The Gateway Association – Calgary’s Job Seeker Support program is about breaking down job market barriers for young people with disabilities.

Gateway’s Ashton Bennett said they start knocking barriers down from the get-go: Their programming doesn’t require proof of disability. It’s self-disclosure on the part of the applicant.

From there, it opens up a world of free, foundational skill-building for program participants aged 15 to 34. Once enrolled, young Calgarians can gain experience in career search, accessing post-secondary training, employment placement, digital literacy training and more.

“It’s individualized supports, and we work with where each individual is at, so the only real requirement, aside from that disability-based barrier, is to just be motivated and ready to achieve their employment goals,” Bennett said.

They recognize there are other disability-based support services out there. Bennett said oftentimes the eligibility criteria limits access.

“We want to reach out to those for whom that term disability might not really resonate with,” she said.

They’re a pan-disability organization, Bennett said. That means they work with people who have mental health struggles, physical, developmental learning, medical and other barriers that hold them back from participating in the workforce.

“We just wanted to really broaden that field and not create an additional barrier for individuals to access those employment supports,” Bennett said.

“We are working really hard to break down the stigma and the barriers that exist for individuals with those disability-based barriers. Especially those that are hidden or ones that maybe people are a little bit more hesitant to disclose.”

Expanding learning, personal growth

Bennett said program participants are put in a position to succeed. Not only while learning, but also in their job pursuit. They boast a placement success rate of more than 85 per cent.

With the individualized learning, it caters to the needs of each person. They chart the participant’s course through any of their training programs.  But the help doesn’t end there.

They empower candidates in their job search and work with employers to smooth the work transition where needed.

“Employers often feel a little bit nervous or uncertain about how to support somebody with a disability.
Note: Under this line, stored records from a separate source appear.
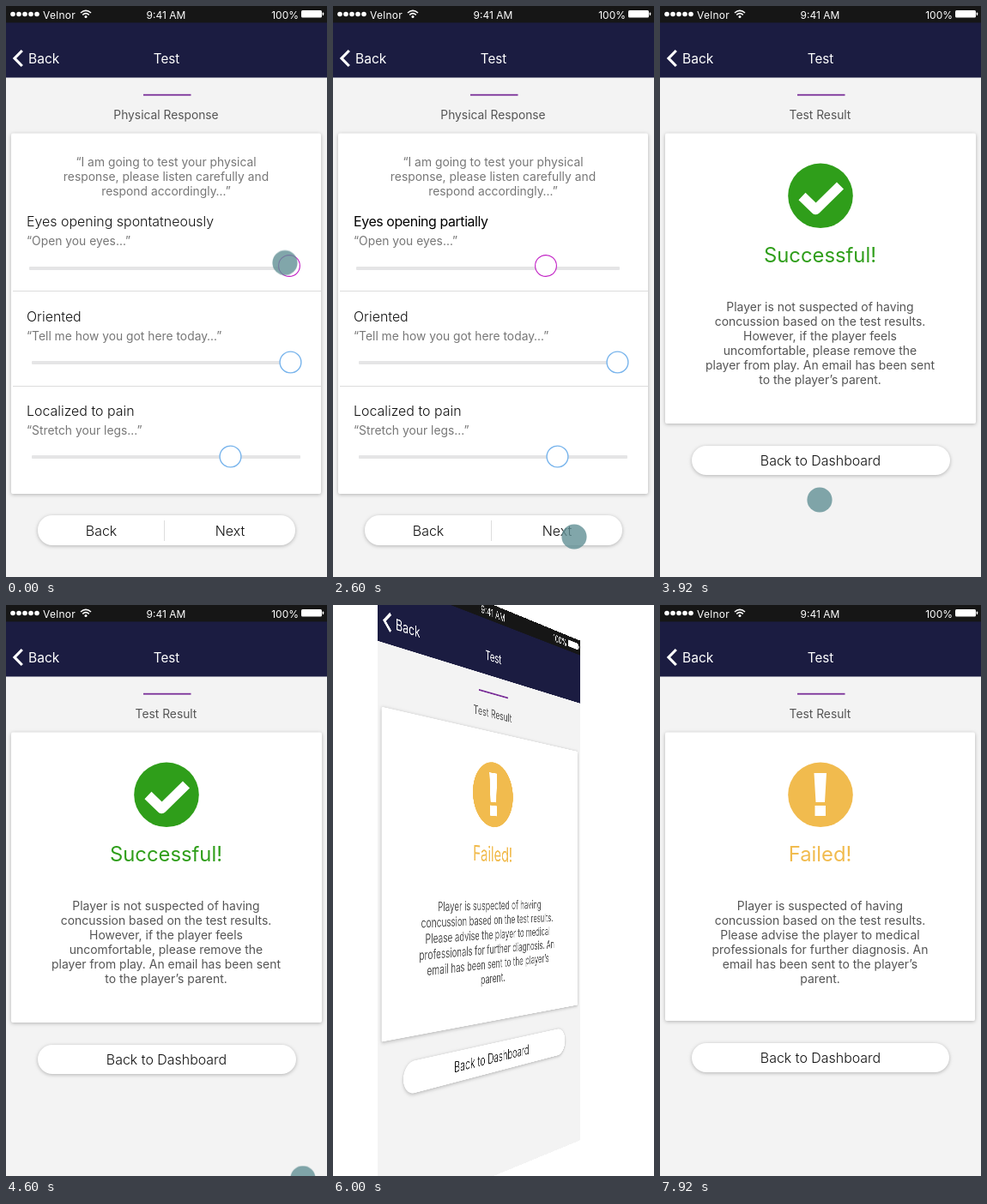
Recreate the animation shown at these times as an HTML page. Size 374 px wide and 666 px high, loop 8040 ms.

```html
<!DOCTYPE html>
<html lang="en">
<head>
<meta charset="utf-8">
<title>Test flow</title>
<style>
  html, body { margin: 0; width: 100%; height: 100%; overflow: hidden; background: #fff; }
  #stage { position: absolute; inset: 0; width: 374px; height: 666px; overflow: hidden; perspective: 1020px; }
  svg { position: absolute; left: 0; top: 0; width: 374px; height: 666px; backface-visibility: hidden; }
  text { font-family: Inter, Roboto, sans-serif; white-space: pre; }
  .raised { fill: #fff; filter: drop-shadow(0 1px 2px #0004); }
  .light { font-weight: 300; }
  .changed { font-weight: 400; fill: #000; letter-spacing: -.42px; }
</style>
</head>
<body>
<div id="stage"></div>
<script>
const LOOP = 8040, WIDTH = 374;
const GREEN = '#2f9e1a', AMBER = '#f1bb4e', BLUE = '#78b4ec', MAGENTA = '#c01cc4';

// Markup helpers
const text = (x, y, size, fill, str, anchor = 'start', extra = '') =>
  `<text x="${x}" y="${y}" font-size="${size}" fill="${fill}" text-anchor="${anchor}" ${extra}>${str}</text>`;
const rect = (x, y, w, h, fill, r = 0, extra = '') =>
  `<rect x="${x}" y="${y}" width="${w}" height="${h}" rx="${r}" fill="${fill}" ${extra}/>`;
const circle = (x, y, r, fill, extra = '') =>
  `<circle cx="${x}" cy="${y}" r="${r}" fill="${fill}" ${extra}/>`;
const stroke = (d, color, width, extra = '') =>
  `<path d="${d}" fill="none" stroke="${color}" stroke-width="${width}" ${extra}/>`;
const lines = (x, y, size, fill, rows) =>
  rows.map((row, i) => text(x, y + i * 17, size, fill, row, 'middle')).join('');
const label = (x, y, str, anchor, extra = '') =>
  text(x, y, 15.95, '#111', str, anchor, `class="light" ${extra}`);
const raised = (x, y, w, h, r) => rect(x, y, w, h, '#fff', r, 'class="raised"');

const header = title =>
  rect(0, 0, WIDTH, 666, '#f3f3f3') +
  rect(0, 0, WIDTH, 83.5, '#1b1c41') +
  rect(0, 0, WIDTH, 19.4, '#161616') +
  [8, 15, 22, 29, 36].map(x => circle(x, 9.5, 2.8, '#fff')).join('') +
  text(43, 14.5, 12, '#fff', 'Velnor', 'start', 'letter-spacing=".3"') +
  stroke('M87 8 Q93 2.6 99 8 M89.2 10.4 Q93 7 96.8 10.4', '#fff', 1.6) +
  circle(93, 12.6, 1.5, '#fff') +
  text(186.5, 14.5, 12, '#fff', '9:41 AM', 'middle') +
  text(341, 14.5, 12, '#fff', '100%', 'end') +
  rect(344, 5, 24, 8.5, '#fff', 1.5) + rect(368.7, 7.5, 1.5, 3.5, '#fff', .7) +
  stroke('M18.8 52 L10 61 L18.8 70', '#fff', 3.2) +
  text(26, 66.5, 15.6, '#fff', 'Back') +
  text(187, 66.5, 15.2, '#fff', 'Test', 'middle') +
  rect(160, 102.8, 55.5, 1.8, '#7a2f98') +
  text(186.5, 132, 13.8, '#555', title, 'middle');

const slider = (y, x0, x1, thumbX, thumbY, color, width, id = '') =>
  rect(x0, y - 2, x1 - x0, 4, '#e5e5e6', 1) +
  circle(thumbX, thumbY, 12.4, '#fff', `stroke="${color}" stroke-width="${width}" ${id}`);

const question = (y, title, prompt, id = '') =>
  label(24, y, title, 'start', id) + text(24, y + 22, 13.85, '#777', prompt);

const quiz = header('Physical Response') +
  raised(6, 148.5, 361, 420.5, 2) +
  lines(186.5, 187, 13.85, '#777', [
    '“I am going to test your physical',
    'response, please listen carefully and',
    'respond accordingly…”']) +
  question(257, 'Eyes opening spontatneously', '“Open you eyes…”', 'id="answer"') +
  question(368, 'Oriented', '“Tell me how you got here today…”') +
  question(478, 'Localized to pain', '“Stretch your legs…”') +
  rect(8, 332, 359, 1, '#dcdcdc') + rect(8, 443, 359, 1, '#dcdcdc') +
  slider(306, 27, 334, 330, 303, MAGENTA, 1.1, 'id="thumb"') +
  slider(416, 30, 343, 331.5, 415.5, BLUE, 1.4) +
  slider(526, 30, 343, 261.5, 525.5, BLUE, 1.4) +
  raised(37, 594, 300, 35, 17) +
  rect(184, 600, 1, 24, '#ddd') +
  label(111, 618, 'Back', 'middle') + label(261, 618, 'Next', 'middle');

const result = (color, verdict, icon, cardEnd, right, rows) => header('Test Result') +
  raised(6, 148.5, right - 6, cardEnd - 148.5, 2) +
  circle(187, 221.3, 37.8, color) + icon +
  text(186.5, 299, 23.8, color, verdict, 'middle') +
  lines(186.5, 355.7, 13.95, '#555', rows) +
  raised(37, cardEnd + 26, right - 67, 34, 17) +
  label(187, cardEnd + 49, 'Back to Dashboard', 'middle');

const success = result(GREEN, 'Successful!',
  stroke('M165.5 222 L181.5 237.5 L210 209.5', '#fff', 11.5, 'stroke-linejoin="round"'), 487, 368, [
    'Player is not suspected of having',
    'concussion based on the test results.',
    'However, if the player feels',
    'uncomfortable, please remove the',
    'player from play. An email has been sent',
    'to the player’s parent.']);

const failure = result(AMBER, 'Failed!',
  '<path d="M179.5 196 H194 L192 230 H181.5 Z M180.5 234 H193 V246 H180.5 Z" fill="#fff"/>', 485, 367, [
    'Player is suspected of having',
    'concussion based on the test results.',
    'Please advise the player to medical',
    'professionals for further diagnosis. An',
    'email has been sent to the player’s',
    'parent.']);

const pointer = '<g id="pointer">' + circle(0, 0, 14.6, 'rgb(98,144,149)', 'opacity=".8"') +
  circle(0, 0, 28.7, 'none', 'id="ring" stroke="#000" stroke-width="3"') + '</g>';

const stage = document.getElementById('stage');
stage.innerHTML = [quiz, success, failure, pointer].map(s => `<svg viewBox="0 0 374 666">${s}</svg>`).join('');
const [quizPage, successPage, failurePage] = stage.children;
const el = id => document.getElementById(id);
const answer = el('answer'), thumb = el('thumb'), cursor = el('pointer'), ring = el('ring');

// Motion
const ease = p => p < .5 ? 4 * p ** 3 : 1 - 4 * (1 - p) ** 3;
const progress = (t, from, to) => ease(Math.min(1, Math.max(0, (t - from) / (to - from))));
const between = (t, from, to) => t >= from && t < to;

const path = [ // time, x, y
  [0, 325, 299.5], [840, 325, 299.5], [1340, 242, 298], [1680, 242, 298], [2300, 283, 625],
  [2520, 283, 625], [2600, 281, 619], [2920, 281, 619], [3900, 186, 576],
  [4240, 186, 576], [4840, 400, 700]];

function cursorAt(t) {
  let [, x, y] = path[0];
  for (let i = 1; i < path.length; i++) {
    const p = progress(t, path[i - 1][0], path[i][0]);
    x += (path[i][1] - path[i - 1][1]) * p;
    y += (path[i][2] - path[i - 1][2]) * p;
  }
  return [x, y];
}

function draw(t) {
  const changed = t >= 1400;
  answer.textContent = changed ? 'Eyes opening partially' : 'Eyes opening spontatneously';
  answer.setAttribute('class', changed ? 'changed' : 'light');
  thumb.setAttribute('cx', 330 - 82 * progress(t, 840, 1340));

  cursor.setAttribute('transform', `translate(${cursorAt(t)})`);
  ring.style.display = between(t, 440, 1420) || between(t, 2300, 2540) ? '' : 'none';

  const push = progress(t, 3200, 3600), flip = progress(t, 5700, 6215);
  quizPage.style.display = push < 1 ? '' : 'none';
  quizPage.style.transform = `translateX(${-WIDTH * push}px)`;
  successPage.style.display = push > 0 && flip < .5 ? '' : 'none';
  successPage.style.transform = flip > 0
    ? `rotateY(${-180 * flip}deg)` : `translateX(${WIDTH * (1 - push)}px)`;
  failurePage.style.display = flip >= .5 ? '' : 'none';
  failurePage.style.transform = flip < 1 ? `rotateY(${180 * (1 - flip)}deg)` : 'none';
}

const start = performance.now();
function tick() {
  draw((performance.now() - start) % LOOP);
  requestAnimationFrame(tick);
}
tick();
</script>
</body>
</html>
```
We’re here to help build their capacities as well and focus on improving their equity, diversity and inclusion practices,” Bennett said.

“The goal with participants and employers, we want everybody to feel like we’ve helped build their capacities to point that they actually don’t need the support from us anymore.”

This also provides a chance to break out of the isolation – not only the pandemic variety, but isolation that can often go with perception about one’s condition.

“What we’re seeing is individuals are actually coming to these workshops, to work on their skills, but they’re actually building these social connections,” Bennett said.

“They’re creating a community while they’re also working on these skills.”

 Bennett said they’re open to all young people with disability-based barriers – even those with experience in certain fields. They help participants find a fulfilling career path and then aid them in finding employment. It’s not just for entry level positions.

They’ve worked with bookkeepers, aspiring film and set designers, floral arrangers and commercial drivers – all full-time work.

“I can’t say enough amazing things about our team and just our focus on building that rapport with individuals right from the start,” Bennett said.

“That just sets the tone.”

Weekly information sessions (Wednesdays) are available for prospective job seekers. There’s also a newsletter to keep participants informed.

Visit the Gateway Association Job Seeker Support webpage for more information.